* Document images with source code
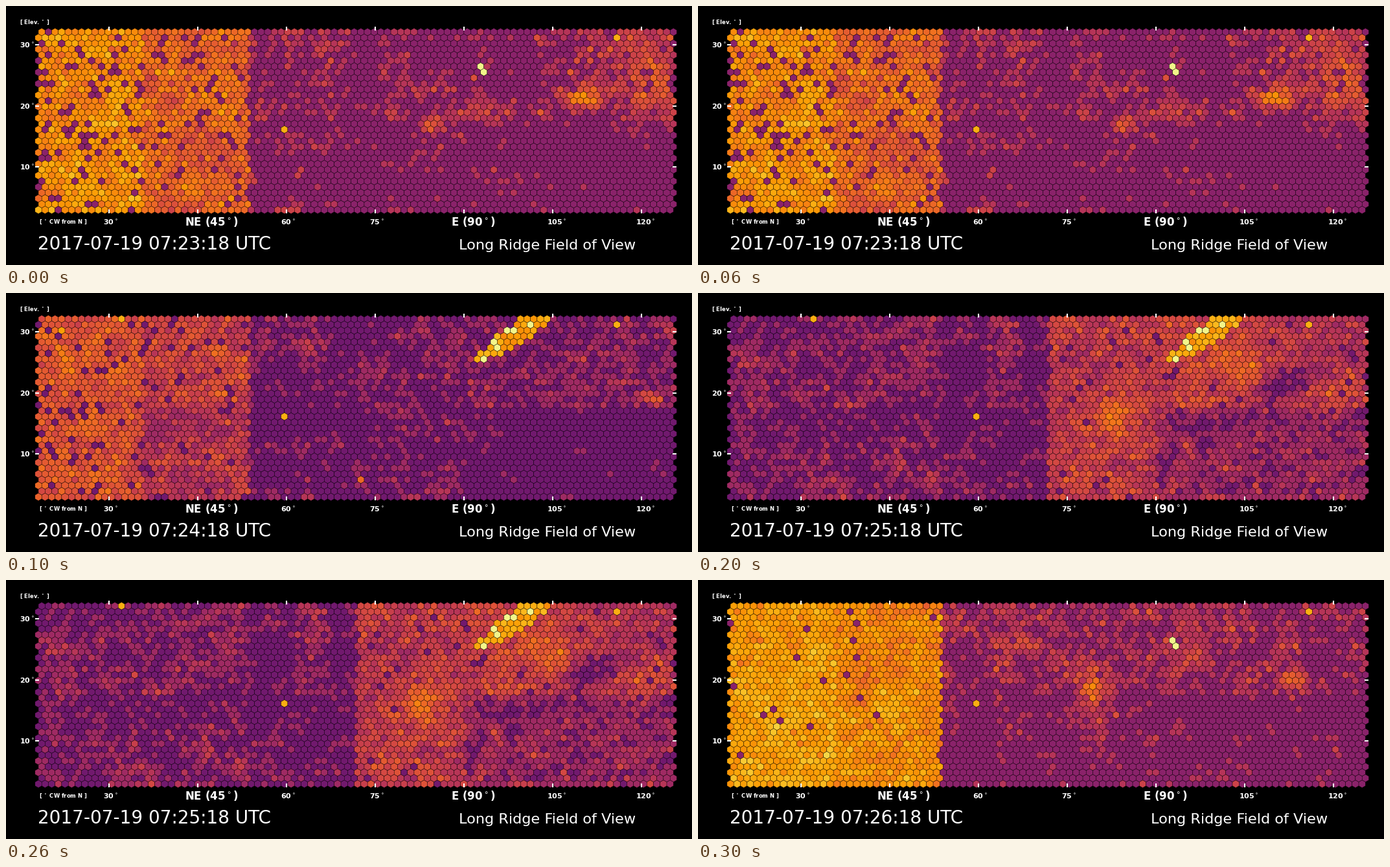
These frames come from a looping animation (1059x401 px, 400 ms). A matplotlib script:

```python
import numpy as np
import matplotlib.pyplot as plt
from matplotlib.animation import FuncAnimation
from matplotlib.collections import PolyCollection

W, H, DPI = 1059, 401, 100
COLS, ROWS = 96, 32
STEP_X, STEP_Y = 10.265, 8.885
LEFT, TOP = 50.0, 40.3
LOG_GAIN = 0.16                      # colour step per e-fold of pixel counts
CAMERA_EDGES = [213, 377, 540, 707, 870]
HORIZON_SPLIT = 178                  # border between upper and lower cameras

row, col = np.divmod(np.arange(ROWS * COLS), COLS)
X = LEFT + (col + 0.5 * (row % 2 == 0)) * STEP_X
Y = TOP + row * STEP_Y
camera = np.digitize(X, CAMERA_EDGES)

# Levels are relative to the colour floor; glows are x, y, x radius, y radius, level.
MINUTES = [
    dict(floor=.375, dead=.12, streak=False,
         upper=[.37, .29, .04, .01, .0, .05],
         lower=[.38, .27, -.03, -.04, -.05, -.08],
         glows=[(888, 140, 32, 18, .36), (995, 105, 50, 85, .25),
                (658, 185, 24, 24, .27), (742, 160, 45, 16, .20)]),
    dict(floor=.315, dead=.08, streak=True,
         upper=[.30, .24, .0, .05, .05, .07],
         lower=[.31, .19, -.04, .03, -.05, -.08],
         glows=[(1000, 162, 28, 13, .28), (475, 85, 40, 22, .20),
                (345, 100, 35, 18, .27)]),
    dict(floor=.315, dead=.05, streak=True,
         upper=[.07, .09, .04, .22, .23, .18],
         lower=[.03, .06, .0, .21, .12, .10],
         glows=[(635, 195, 40, 36, .33), (820, 108, 40, 30, .28),
                (905, 142, 26, 20, -.06), (1000, 160, 34, 15, .28)]),
    dict(floor=.375, dead=.015, streak=False,
         upper=[.41, .37, .05, .06, .05, .05],
         lower=[.43, .38, -.05, .0, -.03, -.04],
         glows=[(612, 170, 26, 42, .28), (762, 112, 45, 28, .18),
                (914, 155, 22, 14, .27), (495, 100, 35, 14, .24)]),
]
STEADY = [(178, 40), (943, 49), (425, 191)]
FLASH = [(733, 93), (738, 102)]
STREAK_PEAKS = [(738, 102), (753, 76), (758, 84), (774, 58), (784, 58), (809, 49)]


def nearest(x, y):
    return np.argmin((X - x) ** 2 + (Y - y) ** 2)


def clouds(rng, passes):
    """Unit-variance noise, smoothed over neighbouring pixels."""
    noise = rng.normal(size=(ROWS, COLS))
    for _ in range(passes):
        noise = sum(np.roll(noise, (dy, dx), (0, 1))
                    for dy in (-1, 0, 1) for dx in (-1, 0, 1))
    return (noise / noise.std()).ravel()


def streak_mask():
    """Slanted track that widens just behind its lower tip."""
    dx, dy = X - 728, Y - 104
    length = np.hypot(100, 68)
    along = (100 * dx - 68 * dy) / length
    across = (68 * dx + 100 * dy) / length
    half_width = np.interp(along, [25, 35], [6, 16])
    return (along > -3) & (along < 126) & (abs(across) < half_width)


def sky_colors(index):
    sky = MINUTES[index]
    rng = np.random.default_rng(40 + index)
    level = np.where(Y < HORIZON_SPLIT, np.take(sky["upper"], camera),
                     np.take(sky["lower"], camera))
    for x, y, rx, ry, peak in sky["glows"]:
        weight = np.exp(-((X - x) / rx) ** 2 - ((Y - y) / ry) ** 2)
        level += (peak - level) * weight
    # relative noise shrinks as counts grow
    spread = 1 / (1 + 3 * np.maximum(level, 0))
    level += spread * (0.07 * clouds(rng, 0) + 0.04 * clouds(rng, 2))
    level[(rng.random(X.size) < sky["dead"]) & (level > .15)] = 0
    counts = np.maximum(1, np.round(np.exp(level / LOG_GAIN)))
    value = sky["floor"] + LOG_GAIN * np.log(counts)

    for spot in STEADY:
        value[nearest(*spot)] = .82
    if sky["streak"]:
        lit = streak_mask()
        value[lit] = rng.uniform(.74, .84, lit.sum())
    for spot in STREAK_PEAKS if sky["streak"] else FLASH:
        value[nearest(*spot)] = .97
    return plt.cm.inferno(value)


plt.rcParams["font.family"] = "DejaVu Sans"
fig = plt.figure(figsize=((W + 1e-6) / DPI, (H + 1e-6) / DPI), dpi=DPI,
                 facecolor="black")
ax = fig.add_axes([0, 0, 1, 1])
ax.set(xlim=(0, W), ylim=(H, 0))
ax.axis("off")

angles = np.pi / 6 + np.arange(6) * np.pi / 3
hexagon = np.c_[np.cos(angles), np.sin(angles)] * STEP_X / np.sqrt(3)
cells = PolyCollection(np.c_[X, Y][:, None, :] + hexagon,
                       edgecolors="black", linewidths=0.27)
ax.add_collection(cells)


def label(x, y, text, size, weight="bold"):
    return ax.text(x, y, text, color="white", size=size, weight=weight,
                   ha="left", va="baseline")


def tick(xs, ys):
    ax.plot(xs, ys, color="white", lw=1.5, solid_capstyle="butt")


NAMED = {45: "NE", 90: "E"}
for i in range(7):
    x, azimuth = 159 + 137 * i, 30 + 15 * i
    tick([x, x], [32, 38])
    tick([x, x], [315, 321])
    if azimuth in NAMED:
        label(x - 19.7, 340, rf"{NAMED[azimuth]} ({azimuth}$^\circ$)", 12)
    else:
        label(x - 9.3, 339, rf"{azimuth}$^\circ$", 8)
for i in range(3):
    y = 60 + 94.6 * i
    tick([45, 51], [y, y])
    tick([1029, 1035], [y, y])
    label(20.5, y + 5, rf"{30 - 10 * i}$^\circ$", 8)

label(20.5, 28, r"[ Elev. $^\circ$ ]", 6)
label(50.5, 337, r"[ $^\circ$ CW from N ]", 6)
label(699, 377, "Long Ridge Field of View", 16.15, "normal")
clock = label(49.3, 377, "", 20.08, "normal")

palettes = [sky_colors(i) for i in range(len(MINUTES))]


def draw(frame):
    cells.set_facecolor(palettes[frame])
    clock.set_text(f"2017-07-19 07:{23 + frame}:18 UTC")
    return cells, clock


animation = FuncAnimation(fig, draw, frames=len(MINUTES), interval=100,
                          repeat=True, repeat_delay=0)
plt.show()
```
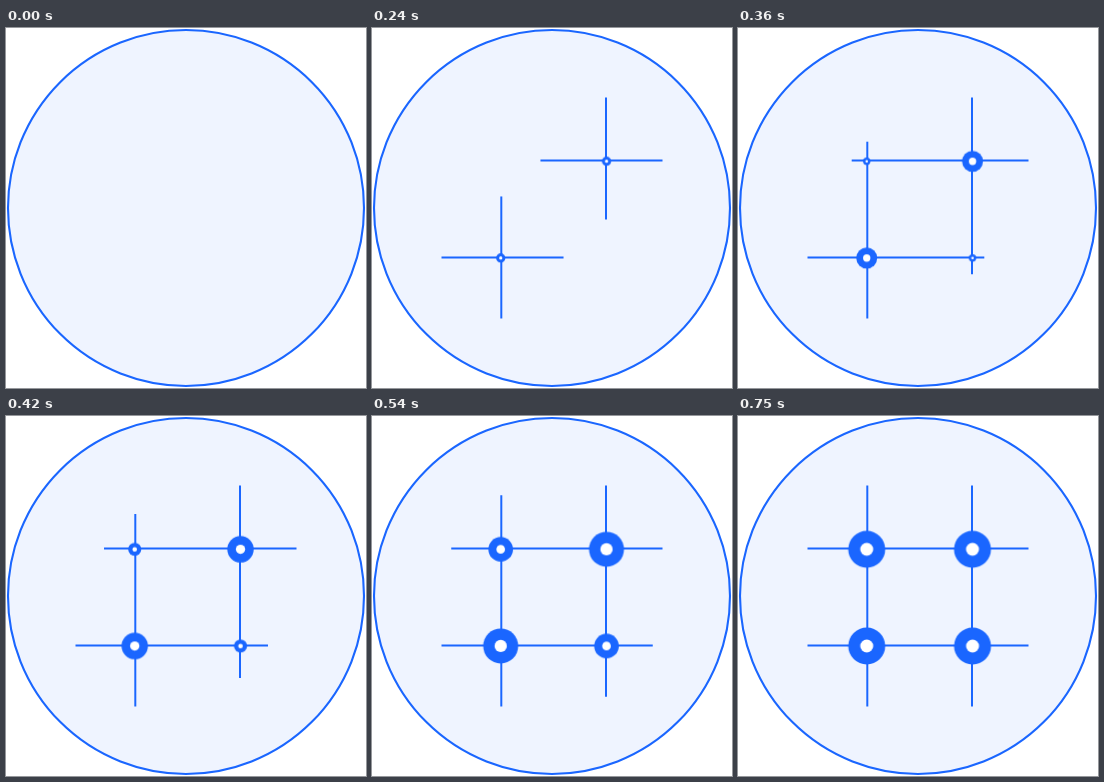
Animation of 360 by 360 pixels, one loop 2900 ms. Source, as an HTML page:

```html
<!DOCTYPE html>
<html lang="en">
<head>
<meta charset="utf-8">
<title>Crossing lines</title>
<style>
  html, body { margin: 0; width: 100%; height: 100%; overflow: hidden; background: #fff; }
  svg { display: block; width: 100vw; height: 100vh; }
  .disc { fill: #eff4ff; stroke: #1a66ff; stroke-width: 2.1; }
  .line { fill: none; stroke: #1a66ff; stroke-width: 2; stroke-dasharray: 1 2; stroke-dashoffset: 1; }
  .ring { fill: #1a66ff; }
  .hole { fill: #fff; }
</style>
</head>
<body>
<svg viewBox="0 0 360 360">
  <circle class="disc" cx="180" cy="180" r="178"/>
</svg>
<script>
const LOOP = 2900, STEP = 30;
const svg = document.querySelector("svg");
const clips = [];

function add(parent, tag, attrs) {
  const el = document.createElementNS("http://www.w3.org/2000/svg", tag);
  for (const key in attrs) el.setAttribute(key, attrs[key]);
  return parent.appendChild(el);
}

function animate(el, frames, delay, duration, easing) {
  const clip = el.animate(frames, { delay, duration, easing, fill: "both" });
  clip.pause();
  clips.push(clip);
}

// Each line is drawn outward from its own end.
const lines = [
  "M234 69.5V290.5",
  "M290.5 132.6H69.5",
  "M129.3 290.5V69.5",
  "M69.5 229.5H290.5"
];
for (const d of lines) {
  const line = add(svg, "path", { class: "line", d, pathLength: 1 });
  animate(line, { strokeDashoffset: [1, 0] }, 0, 750, "cubic-bezier(.32, 0, .14, 1)");
}

// x, y, start time
const dots = [
  [234.5, 133.3, 103],
  [128.7, 230, 103],
  [128.7, 133.3, 243],
  [234.5, 230, 243]
];
for (const [x, y, start] of dots) {
  const place = add(svg, "g", { transform: `translate(${x} ${y})` });
  const dot = add(place, "g", {});
  add(dot, "circle", { class: "ring", r: 18.5 });
  add(dot, "circle", { class: "hole", r: 6.5 });
  animate(dot, { transform: ["scale(0)", "scale(1)"] }, start, 510, "cubic-bezier(.195, 0, .685, 1)");
}

const origin = performance.now();
function draw() {
  const t = Math.max(0, performance.now() - origin) % LOOP;
  const time = Math.floor(t / STEP) * STEP;
  for (const clip of clips) clip.currentTime = time;
  requestAnimationFrame(draw);
}
draw();
</script>
</body>
</html>
```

* Assigned task
For every line above that has "frames" in it, copy the line.

* Answer box
These frames come from a looping animation (1059x401 px, 400 ms). A matplotlib script:
animation = FuncAnimation(fig, draw, frames=len(MINUTES), interval=100,
function animate(el, frames, delay, duration, easing) {
  const clip = el.animate(frames, { delay, duration, easing, fill: "both" });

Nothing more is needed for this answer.